In the follow-up to the explosive global graffiti documentary Bomb It, director Jon Reiss takes audiences to previously unexplored areas of the Middle East, Europe, Asia, the United States and Australia on a hunt for innovative street art and artists.
Bomb It 2 explores the indigenous street art scenes in Singapore, Bangkok, Jakarta, Hong Kong, Tel Aviv, Perth, Melbourne, Copenhagen, Chicago, Austin and the Palestinian refugee camps on the West Bank.

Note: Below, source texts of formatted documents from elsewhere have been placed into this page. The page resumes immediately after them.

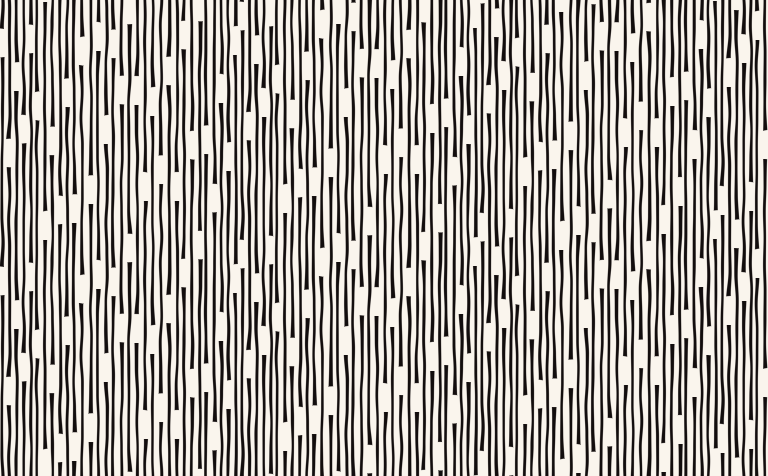
A WebGL 2 fragment shader for this pattern:

```glsl
#version 300 es
precision highp float;

uniform vec2 u_resolution;
out vec4 fragColor;

#define TILES vec2(3.2, 2.0)   // repeats across and down
#define STROKES 32.0           // strokes per tile
#define TILE_RISE 0.113        // upward step of each tile column
#define STROKE_LENGTH 0.88     // in tile heights
#define STROKE_WIDTH 0.36      // in stroke spacings
#define END_FLARE 0.2          // extra width at the ends
#define FLARE_DECAY 14.0
#define WOBBLE 0.22            // sideways wander, in spacings
#define KINKS 9.0              // bends along a stroke
#define JITTER 0.24            // uneven spacing
#define PAPER vec3(0.98, 0.96, 0.93)
#define INK vec3(0.07, 0.05, 0.05)

const float TAU = 6.2831853;

// Integer hash of an index and a salt, from 0 to 1
float hash(float n, float salt) {
    uint h = uint(n) * 747796405u + uint(salt) * 2891336453u + 97u;
    h = ((h >> ((h >> 28u) + 4u)) ^ h) * 277803737u;
    h = (h >> 22u) ^ h;
    return float(h & 65535u) / 65535.0;
}

// Smooth one-dimensional noise, centred on zero
float noise(float x, float salt) {
    float cell = floor(x);
    float blend = smoothstep(0.0, 1.0, x - cell);
    return mix(hash(cell, salt), hash(cell + 1.0, salt), blend) - 0.5;
}

// Stroke centre: a slow drift in density plus a small jitter
float strokeOffset(float index) {
    float drift = -0.33 * sin(TAU * index / STROKES);
    return 0.27 + drift + JITTER * (hash(index, 1.0) - 0.5);
}

// Height of the stroke top: neighbours are staggered by nearly half a tile
float strokeTop(float index) {
    return fract(0.36 + 0.45 * index + 0.3 * (hash(index, 2.0) - 0.5));
}

// Signed distance to one stroke, in tile units
float strokeDistance(float dx, float along, float index) {
    float endDistance = min(along, STROKE_LENGTH - along);
    float flare = END_FLARE * exp(-FLARE_DECAY * max(endDistance, 0.0));
    float width = STROKE_WIDTH + flare + 0.12 * noise(along * KINKS, index + 40.0);
    float side = abs(dx - WOBBLE * noise(along * KINKS, index + 80.0)) - 0.5 * width;
    float tilt = 0.012 * (hash(index, 3.0) - 0.5) * dx;
    return max(side / STROKES, tilt - endDistance);
}

void main() {
    vec2 uv = gl_FragCoord.xy / u_resolution;
    vec2 p = vec2(uv.x, 1.0 - uv.y) * TILES;
    float pixel = TILES.y / u_resolution.y;

    // Nearest strokes on either side
    float column = p.x * STROKES;
    float nearest = 1.0;
    for (float j = -1.0; j <= 1.0; j++) {
        float id = floor(column) + j;
        float tile = floor(id / STROKES);
        float index = id - tile * STROKES;
        float dx = column - id - strokeOffset(index);
        float along = fract(p.y + tile * TILE_RISE - strokeTop(index));
        nearest = min(nearest, strokeDistance(dx, along, index));
    }

    // Ink over paper
    float ink = 1.0 - smoothstep(-0.75 * pixel, 0.75 * pixel, nearest);
    fragColor = vec4(mix(PAPER, INK, ink), 1.0);
}
```
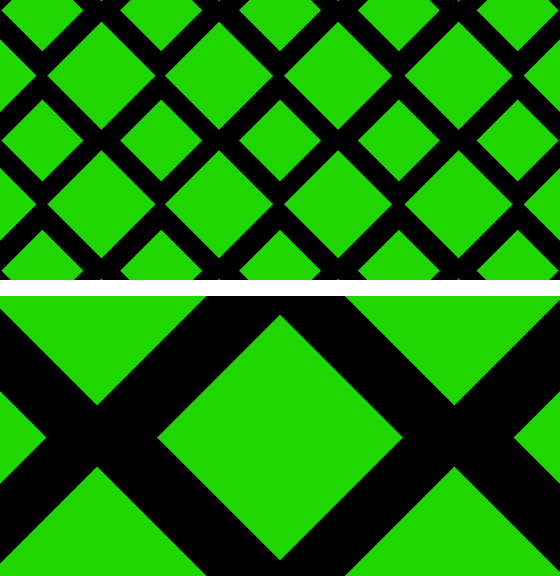
Top, the full canvas; bottom, a detail of the centre.
A Shadertoy shader for this pattern:

```glsl
// Green diamonds, large and small in alternating rows, parted by a black diagonal lattice.

const vec3 GREEN = vec3(0.12, 0.84, 0.0);
const vec3 BLACK = vec3(0.0);

// Lengths are fractions of the canvas height, measured from its centre.
const float LARGE_RADIUS = 74.2 / 384.0;
const float SMALL_RADIUS = 56.2 / 384.0;
const vec2 LARGE_PERIOD = vec2(163.3, 176.3) / 384.0;
const vec2 SMALL_PERIOD = vec2(163.0, 178.5) / 384.0;
const vec2 SMALL_OFFSET = vec2(0.0, -0.7) / 384.0;
const float MIDDLE_NUDGE = -2.0 / 384.0; // slight shift of the two middle large columns

// Signed distance to a diamond with the given half diagonal.
float diamond(vec2 p, float radius) {
    return (abs(p.x) + abs(p.y) - radius) * inversesqrt(2.0);
}

// Position relative to the centre of its cell, with a cell centred on the origin.
vec2 repeatCell(vec2 p, vec2 period) {
    return p - period * floor(p / period + 0.5);
}

float largeDiamonds(vec2 p) {
    vec2 cell = repeatCell(p - 0.5 * LARGE_PERIOD, LARGE_PERIOD);
    cell.x -= MIDDLE_NUDGE * step(abs(p.x), LARGE_PERIOD.x);
    return diamond(cell, LARGE_RADIUS);
}

float smallDiamonds(vec2 p) {
    return diamond(repeatCell(p - SMALL_OFFSET, SMALL_PERIOD), SMALL_RADIUS);
}

void mainImage(out vec4 fragColor, in vec2 fragCoord) {
    vec2 p = (fragCoord - 0.5 * iResolution.xy) / iResolution.y;
    float dist = min(largeDiamonds(p), smallDiamonds(p));

    // One-pixel edge smoothing
    float coverage = clamp(0.5 - dist * iResolution.y, 0.0, 1.0);
    fragColor = vec4(mix(BLACK, GREEN, coverage), 1.0);
}
```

Using a ultra compact camera and sound package, Reiss travelled by himself to film artists and writers representing a wide range of cultures, styles and beliefs including Alex Face, Ash Keating, Beejoir, Bon, Darbotz, Foma, Great Bates, Husk Mit Navn, Inspire, Killer Gerbil and Zero, Klone, Know Hope, Phibs, Mars, MIC, Sloke, Stormie Mills, Thor, Twoone, Vexta, Victor Ash, Xeme, and Zero Cents, among others.
In the Middle East, Reiss talks with Muhnned Alazzh in the West Bank where Alazzh emphasizes the cultural and political significance of writing on the wall in the Palestinian refugee camps. To Alazzh, graffiti and street art have no place on the barrier between Israel and Palestine because they distract the public from “ugliness of that wall”.
In Jakarta, Indonesia, Darbotz’s work is heavily influenced by his study of semiotics. Instead of applying a signature to his pieces, Darbotz paints his signature squid monsters in black and white, to distinguish them from the explosion of color on the Jakarta streets.
In Singapore, Reiss connects with street artists Zero and Killer Gerbil, who explain the paradox of doing graffiti in one of the most highly policed states in the world. Despite the serious risk of fines, jail time and canings, the friends explain why getting their message out through their art work is more important than suffering the possible legal consequences.